Hey, who are we having for dinner?
“Who’s coming to eat with us” or “who’s coming over for dinner” sound better. Still, the fact remains that dinner is oftentimes not thought of as a human experience but as an act of eating. “Who are we having for dinner” implies “who are eating for dinner” more than “who is dining with us.” Dinner is all about what you eat.
Corey Mintz addresses this issue in his article “In the End, It’s Not About the Food”. He talks about what it means to be a good dinner host in general (but he references Thanksgiving dinner mostly).
The main point of the article, as the title suggests, is that being a good host is about entertaining guests and giving them a good experience. He criticizes the norm of dinner being all about what the actual meal is, how it is prepared, and whether it’s good or not. It is fairly common that the quality of the cooking determines the host’s success in entertaining, and he argues that this shouldn’t be the case.
Well, think about the following question:
Which Thanksgiving dinner would you rather have?
It’s safe to say that (a) looks a lot more appetizing. Mintz article brings up very good points, and I’ll be sure to rationalize my lack of culinary skills with his argument next time I have guests.
However, the fact remains that people love food. More importantly, people love GOOD food.
Regardless of what the host feeds his guests, guests will shower their host with praise and appreciation. So, I guess you’ll never know whether or not that pinch of imported pepper actually made your dish a culinary masterpiece. People will say what you want to hear (disregarding the family members and friends with no emotional awareness and regard).

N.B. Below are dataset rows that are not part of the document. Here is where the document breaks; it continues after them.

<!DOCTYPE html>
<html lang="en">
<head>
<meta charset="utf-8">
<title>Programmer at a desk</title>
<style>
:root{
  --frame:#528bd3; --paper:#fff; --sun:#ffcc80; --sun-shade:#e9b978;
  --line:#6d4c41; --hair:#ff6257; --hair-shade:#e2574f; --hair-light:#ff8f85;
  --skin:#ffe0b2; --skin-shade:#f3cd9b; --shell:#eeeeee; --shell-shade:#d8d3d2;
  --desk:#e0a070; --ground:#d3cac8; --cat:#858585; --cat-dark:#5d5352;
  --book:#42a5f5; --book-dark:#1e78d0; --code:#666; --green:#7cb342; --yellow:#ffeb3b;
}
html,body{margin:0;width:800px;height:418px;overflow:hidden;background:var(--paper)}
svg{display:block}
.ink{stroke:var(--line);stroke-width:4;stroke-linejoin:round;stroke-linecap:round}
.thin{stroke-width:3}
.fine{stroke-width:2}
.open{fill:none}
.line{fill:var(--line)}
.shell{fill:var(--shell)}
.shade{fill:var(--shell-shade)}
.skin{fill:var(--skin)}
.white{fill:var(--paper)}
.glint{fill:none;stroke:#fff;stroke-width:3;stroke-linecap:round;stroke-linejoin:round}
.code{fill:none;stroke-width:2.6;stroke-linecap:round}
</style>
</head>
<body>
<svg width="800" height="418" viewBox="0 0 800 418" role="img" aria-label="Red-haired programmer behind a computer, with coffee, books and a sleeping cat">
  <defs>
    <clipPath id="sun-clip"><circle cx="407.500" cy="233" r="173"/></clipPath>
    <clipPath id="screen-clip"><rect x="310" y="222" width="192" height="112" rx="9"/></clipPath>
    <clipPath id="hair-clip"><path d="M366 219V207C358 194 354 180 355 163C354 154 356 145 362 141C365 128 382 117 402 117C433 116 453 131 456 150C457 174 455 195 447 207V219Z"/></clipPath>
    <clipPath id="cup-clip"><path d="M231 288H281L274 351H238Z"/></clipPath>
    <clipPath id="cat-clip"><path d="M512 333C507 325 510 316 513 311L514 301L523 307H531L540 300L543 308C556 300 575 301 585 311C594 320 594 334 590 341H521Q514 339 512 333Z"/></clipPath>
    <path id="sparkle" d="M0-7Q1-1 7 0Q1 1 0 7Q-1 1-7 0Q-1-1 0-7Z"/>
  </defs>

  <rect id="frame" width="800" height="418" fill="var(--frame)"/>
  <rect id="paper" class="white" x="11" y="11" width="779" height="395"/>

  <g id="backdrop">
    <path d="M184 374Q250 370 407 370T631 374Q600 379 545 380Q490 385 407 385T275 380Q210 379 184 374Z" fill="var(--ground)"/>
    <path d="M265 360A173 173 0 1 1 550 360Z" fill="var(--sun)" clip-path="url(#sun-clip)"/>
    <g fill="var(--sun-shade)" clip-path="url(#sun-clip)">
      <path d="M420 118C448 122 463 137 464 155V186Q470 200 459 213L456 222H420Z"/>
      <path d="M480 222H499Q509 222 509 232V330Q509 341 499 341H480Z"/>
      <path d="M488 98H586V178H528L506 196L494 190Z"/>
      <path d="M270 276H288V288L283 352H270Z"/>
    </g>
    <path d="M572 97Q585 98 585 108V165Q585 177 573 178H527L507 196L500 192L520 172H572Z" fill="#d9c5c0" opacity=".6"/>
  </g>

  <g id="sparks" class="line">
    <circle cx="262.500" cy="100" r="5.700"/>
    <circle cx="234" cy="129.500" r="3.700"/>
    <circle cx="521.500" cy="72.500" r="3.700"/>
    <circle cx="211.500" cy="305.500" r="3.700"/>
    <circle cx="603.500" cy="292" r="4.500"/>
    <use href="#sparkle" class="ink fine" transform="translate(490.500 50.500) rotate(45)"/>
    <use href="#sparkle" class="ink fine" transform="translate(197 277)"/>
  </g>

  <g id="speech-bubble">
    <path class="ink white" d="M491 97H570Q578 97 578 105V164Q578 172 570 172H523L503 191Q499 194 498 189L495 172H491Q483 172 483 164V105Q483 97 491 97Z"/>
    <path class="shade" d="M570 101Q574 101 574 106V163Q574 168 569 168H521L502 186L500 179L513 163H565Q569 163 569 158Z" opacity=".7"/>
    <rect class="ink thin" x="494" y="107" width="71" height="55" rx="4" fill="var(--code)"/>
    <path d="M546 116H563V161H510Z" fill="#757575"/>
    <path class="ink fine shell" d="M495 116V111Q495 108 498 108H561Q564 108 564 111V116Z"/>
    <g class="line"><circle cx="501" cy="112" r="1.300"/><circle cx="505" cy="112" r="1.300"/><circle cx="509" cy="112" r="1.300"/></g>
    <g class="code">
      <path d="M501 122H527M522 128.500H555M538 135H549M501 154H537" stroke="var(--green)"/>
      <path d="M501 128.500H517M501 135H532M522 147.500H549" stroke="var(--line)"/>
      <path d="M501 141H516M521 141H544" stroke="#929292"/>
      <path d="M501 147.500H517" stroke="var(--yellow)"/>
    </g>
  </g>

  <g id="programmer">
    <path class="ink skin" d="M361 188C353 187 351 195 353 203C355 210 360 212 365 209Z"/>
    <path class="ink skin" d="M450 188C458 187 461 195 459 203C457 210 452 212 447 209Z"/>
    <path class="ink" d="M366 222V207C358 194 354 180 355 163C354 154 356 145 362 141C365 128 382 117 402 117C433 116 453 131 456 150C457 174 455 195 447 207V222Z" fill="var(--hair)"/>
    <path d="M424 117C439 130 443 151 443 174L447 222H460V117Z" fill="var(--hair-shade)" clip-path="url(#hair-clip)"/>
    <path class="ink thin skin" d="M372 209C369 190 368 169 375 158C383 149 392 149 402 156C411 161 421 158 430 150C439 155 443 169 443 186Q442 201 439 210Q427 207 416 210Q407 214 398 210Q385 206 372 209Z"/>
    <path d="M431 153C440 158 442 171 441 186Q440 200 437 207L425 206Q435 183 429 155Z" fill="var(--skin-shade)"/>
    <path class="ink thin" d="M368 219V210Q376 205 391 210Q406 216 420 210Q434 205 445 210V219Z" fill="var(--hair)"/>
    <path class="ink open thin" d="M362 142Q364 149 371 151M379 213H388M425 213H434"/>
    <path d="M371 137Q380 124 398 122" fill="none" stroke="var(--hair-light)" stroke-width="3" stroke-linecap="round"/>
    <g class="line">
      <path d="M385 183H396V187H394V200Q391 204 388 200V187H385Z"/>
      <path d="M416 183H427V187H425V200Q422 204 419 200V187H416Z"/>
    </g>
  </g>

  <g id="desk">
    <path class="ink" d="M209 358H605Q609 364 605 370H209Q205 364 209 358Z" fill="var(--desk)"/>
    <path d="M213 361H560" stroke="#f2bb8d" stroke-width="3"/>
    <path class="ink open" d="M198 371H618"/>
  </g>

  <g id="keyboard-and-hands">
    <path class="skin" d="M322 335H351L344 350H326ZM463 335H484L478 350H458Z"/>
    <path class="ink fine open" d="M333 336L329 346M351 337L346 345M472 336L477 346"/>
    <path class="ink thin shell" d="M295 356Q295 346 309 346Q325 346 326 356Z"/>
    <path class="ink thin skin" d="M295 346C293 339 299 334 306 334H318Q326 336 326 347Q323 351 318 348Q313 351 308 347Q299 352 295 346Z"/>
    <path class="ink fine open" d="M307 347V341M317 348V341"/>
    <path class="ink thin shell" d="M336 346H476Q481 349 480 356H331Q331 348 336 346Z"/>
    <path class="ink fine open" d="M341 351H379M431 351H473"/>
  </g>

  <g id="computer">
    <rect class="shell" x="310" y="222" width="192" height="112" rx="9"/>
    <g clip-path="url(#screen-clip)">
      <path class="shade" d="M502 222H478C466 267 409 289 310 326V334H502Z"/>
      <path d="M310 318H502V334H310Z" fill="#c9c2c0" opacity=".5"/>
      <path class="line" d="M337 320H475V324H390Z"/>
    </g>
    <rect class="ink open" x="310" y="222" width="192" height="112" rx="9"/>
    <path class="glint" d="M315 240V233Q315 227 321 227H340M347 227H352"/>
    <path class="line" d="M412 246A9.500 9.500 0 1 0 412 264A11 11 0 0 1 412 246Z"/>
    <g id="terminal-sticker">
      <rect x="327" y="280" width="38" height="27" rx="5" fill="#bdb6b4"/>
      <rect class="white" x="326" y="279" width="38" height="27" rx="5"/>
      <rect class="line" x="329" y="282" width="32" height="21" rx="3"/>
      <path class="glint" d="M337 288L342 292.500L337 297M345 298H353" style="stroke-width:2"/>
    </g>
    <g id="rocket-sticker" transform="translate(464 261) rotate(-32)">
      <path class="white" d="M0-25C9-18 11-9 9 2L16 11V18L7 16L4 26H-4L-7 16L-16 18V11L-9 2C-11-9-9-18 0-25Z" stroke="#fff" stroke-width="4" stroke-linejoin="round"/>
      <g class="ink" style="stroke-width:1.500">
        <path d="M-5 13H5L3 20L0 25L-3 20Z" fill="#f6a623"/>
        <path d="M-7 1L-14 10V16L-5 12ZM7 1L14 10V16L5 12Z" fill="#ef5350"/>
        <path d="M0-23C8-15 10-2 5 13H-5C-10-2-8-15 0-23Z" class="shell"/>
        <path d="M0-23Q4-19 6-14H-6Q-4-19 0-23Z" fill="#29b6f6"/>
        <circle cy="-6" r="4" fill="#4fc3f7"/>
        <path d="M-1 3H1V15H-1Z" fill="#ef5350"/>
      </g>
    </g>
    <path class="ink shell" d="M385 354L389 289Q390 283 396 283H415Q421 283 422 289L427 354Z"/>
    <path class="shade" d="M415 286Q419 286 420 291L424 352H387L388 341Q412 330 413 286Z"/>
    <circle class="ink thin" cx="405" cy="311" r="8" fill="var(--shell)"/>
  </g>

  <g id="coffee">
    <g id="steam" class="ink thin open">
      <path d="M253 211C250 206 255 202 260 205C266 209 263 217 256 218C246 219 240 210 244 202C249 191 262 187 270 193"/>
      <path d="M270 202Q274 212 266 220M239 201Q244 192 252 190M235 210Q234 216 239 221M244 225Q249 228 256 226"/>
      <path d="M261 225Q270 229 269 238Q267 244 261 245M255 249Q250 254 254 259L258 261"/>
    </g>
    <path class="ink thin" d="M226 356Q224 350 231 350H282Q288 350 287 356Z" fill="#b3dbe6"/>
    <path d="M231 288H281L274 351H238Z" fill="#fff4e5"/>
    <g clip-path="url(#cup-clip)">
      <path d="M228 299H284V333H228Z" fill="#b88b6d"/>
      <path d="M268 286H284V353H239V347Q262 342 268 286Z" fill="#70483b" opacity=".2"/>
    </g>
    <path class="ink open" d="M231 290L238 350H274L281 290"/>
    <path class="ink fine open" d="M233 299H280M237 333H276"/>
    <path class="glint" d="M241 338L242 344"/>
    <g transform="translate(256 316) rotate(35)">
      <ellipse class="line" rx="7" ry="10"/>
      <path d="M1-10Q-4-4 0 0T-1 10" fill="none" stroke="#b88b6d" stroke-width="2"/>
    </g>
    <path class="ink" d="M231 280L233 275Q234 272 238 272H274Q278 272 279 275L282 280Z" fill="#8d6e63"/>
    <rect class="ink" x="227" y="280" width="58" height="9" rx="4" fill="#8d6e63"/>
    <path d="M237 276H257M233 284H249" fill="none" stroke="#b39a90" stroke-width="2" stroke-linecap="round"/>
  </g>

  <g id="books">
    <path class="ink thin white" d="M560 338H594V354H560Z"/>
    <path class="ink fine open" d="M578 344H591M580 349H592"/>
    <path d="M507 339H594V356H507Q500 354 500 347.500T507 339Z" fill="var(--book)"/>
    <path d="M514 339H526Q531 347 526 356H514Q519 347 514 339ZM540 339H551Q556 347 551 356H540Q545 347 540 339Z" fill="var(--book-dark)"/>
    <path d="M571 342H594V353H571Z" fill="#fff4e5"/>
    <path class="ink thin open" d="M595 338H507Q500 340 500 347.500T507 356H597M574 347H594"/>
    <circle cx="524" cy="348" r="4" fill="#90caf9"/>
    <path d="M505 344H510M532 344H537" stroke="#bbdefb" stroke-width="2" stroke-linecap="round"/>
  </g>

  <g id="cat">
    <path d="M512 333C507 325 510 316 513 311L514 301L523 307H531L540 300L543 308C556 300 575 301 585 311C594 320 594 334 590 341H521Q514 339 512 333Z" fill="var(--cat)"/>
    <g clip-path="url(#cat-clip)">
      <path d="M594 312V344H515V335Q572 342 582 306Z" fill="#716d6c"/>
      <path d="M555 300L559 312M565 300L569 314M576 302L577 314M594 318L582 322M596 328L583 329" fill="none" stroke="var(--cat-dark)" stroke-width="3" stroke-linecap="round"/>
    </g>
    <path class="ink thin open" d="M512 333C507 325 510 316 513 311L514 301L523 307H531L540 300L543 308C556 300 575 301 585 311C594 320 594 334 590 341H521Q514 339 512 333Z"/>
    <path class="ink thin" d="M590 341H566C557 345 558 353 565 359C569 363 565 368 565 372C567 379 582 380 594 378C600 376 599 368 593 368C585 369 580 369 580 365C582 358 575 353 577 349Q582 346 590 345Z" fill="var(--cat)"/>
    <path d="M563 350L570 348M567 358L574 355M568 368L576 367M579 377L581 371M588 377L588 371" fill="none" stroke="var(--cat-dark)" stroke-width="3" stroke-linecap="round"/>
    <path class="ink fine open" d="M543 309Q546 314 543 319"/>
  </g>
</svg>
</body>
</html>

With that in mind, even if guests do not express their dissatisfaction with the overcooked fish, they are still dissatisfied. Enjoying the food is important. Mintz makes a good point about people being important. Nobody is arguing with that, but that doesn’t mean that food is irrelevant.
Could you imagine putting up with the craziness of extended family without engaging in boundless, shameless gluttony at the end of it all? Seeing family and friends is nice, but so is eating a great meal with them. Those two things are not mutually exclusive. One of the best feelings in the world is sitting around a table with the people you care about enjoying great food and great conversation. Food is a social lubricant and a medium of communication and exultation.
So, do the guests matter?
Do you’re guests enjoy being entertained?
And should you care about what you make them?
Food isn’t EVERYTHING in hosting people… but it’s pretty important.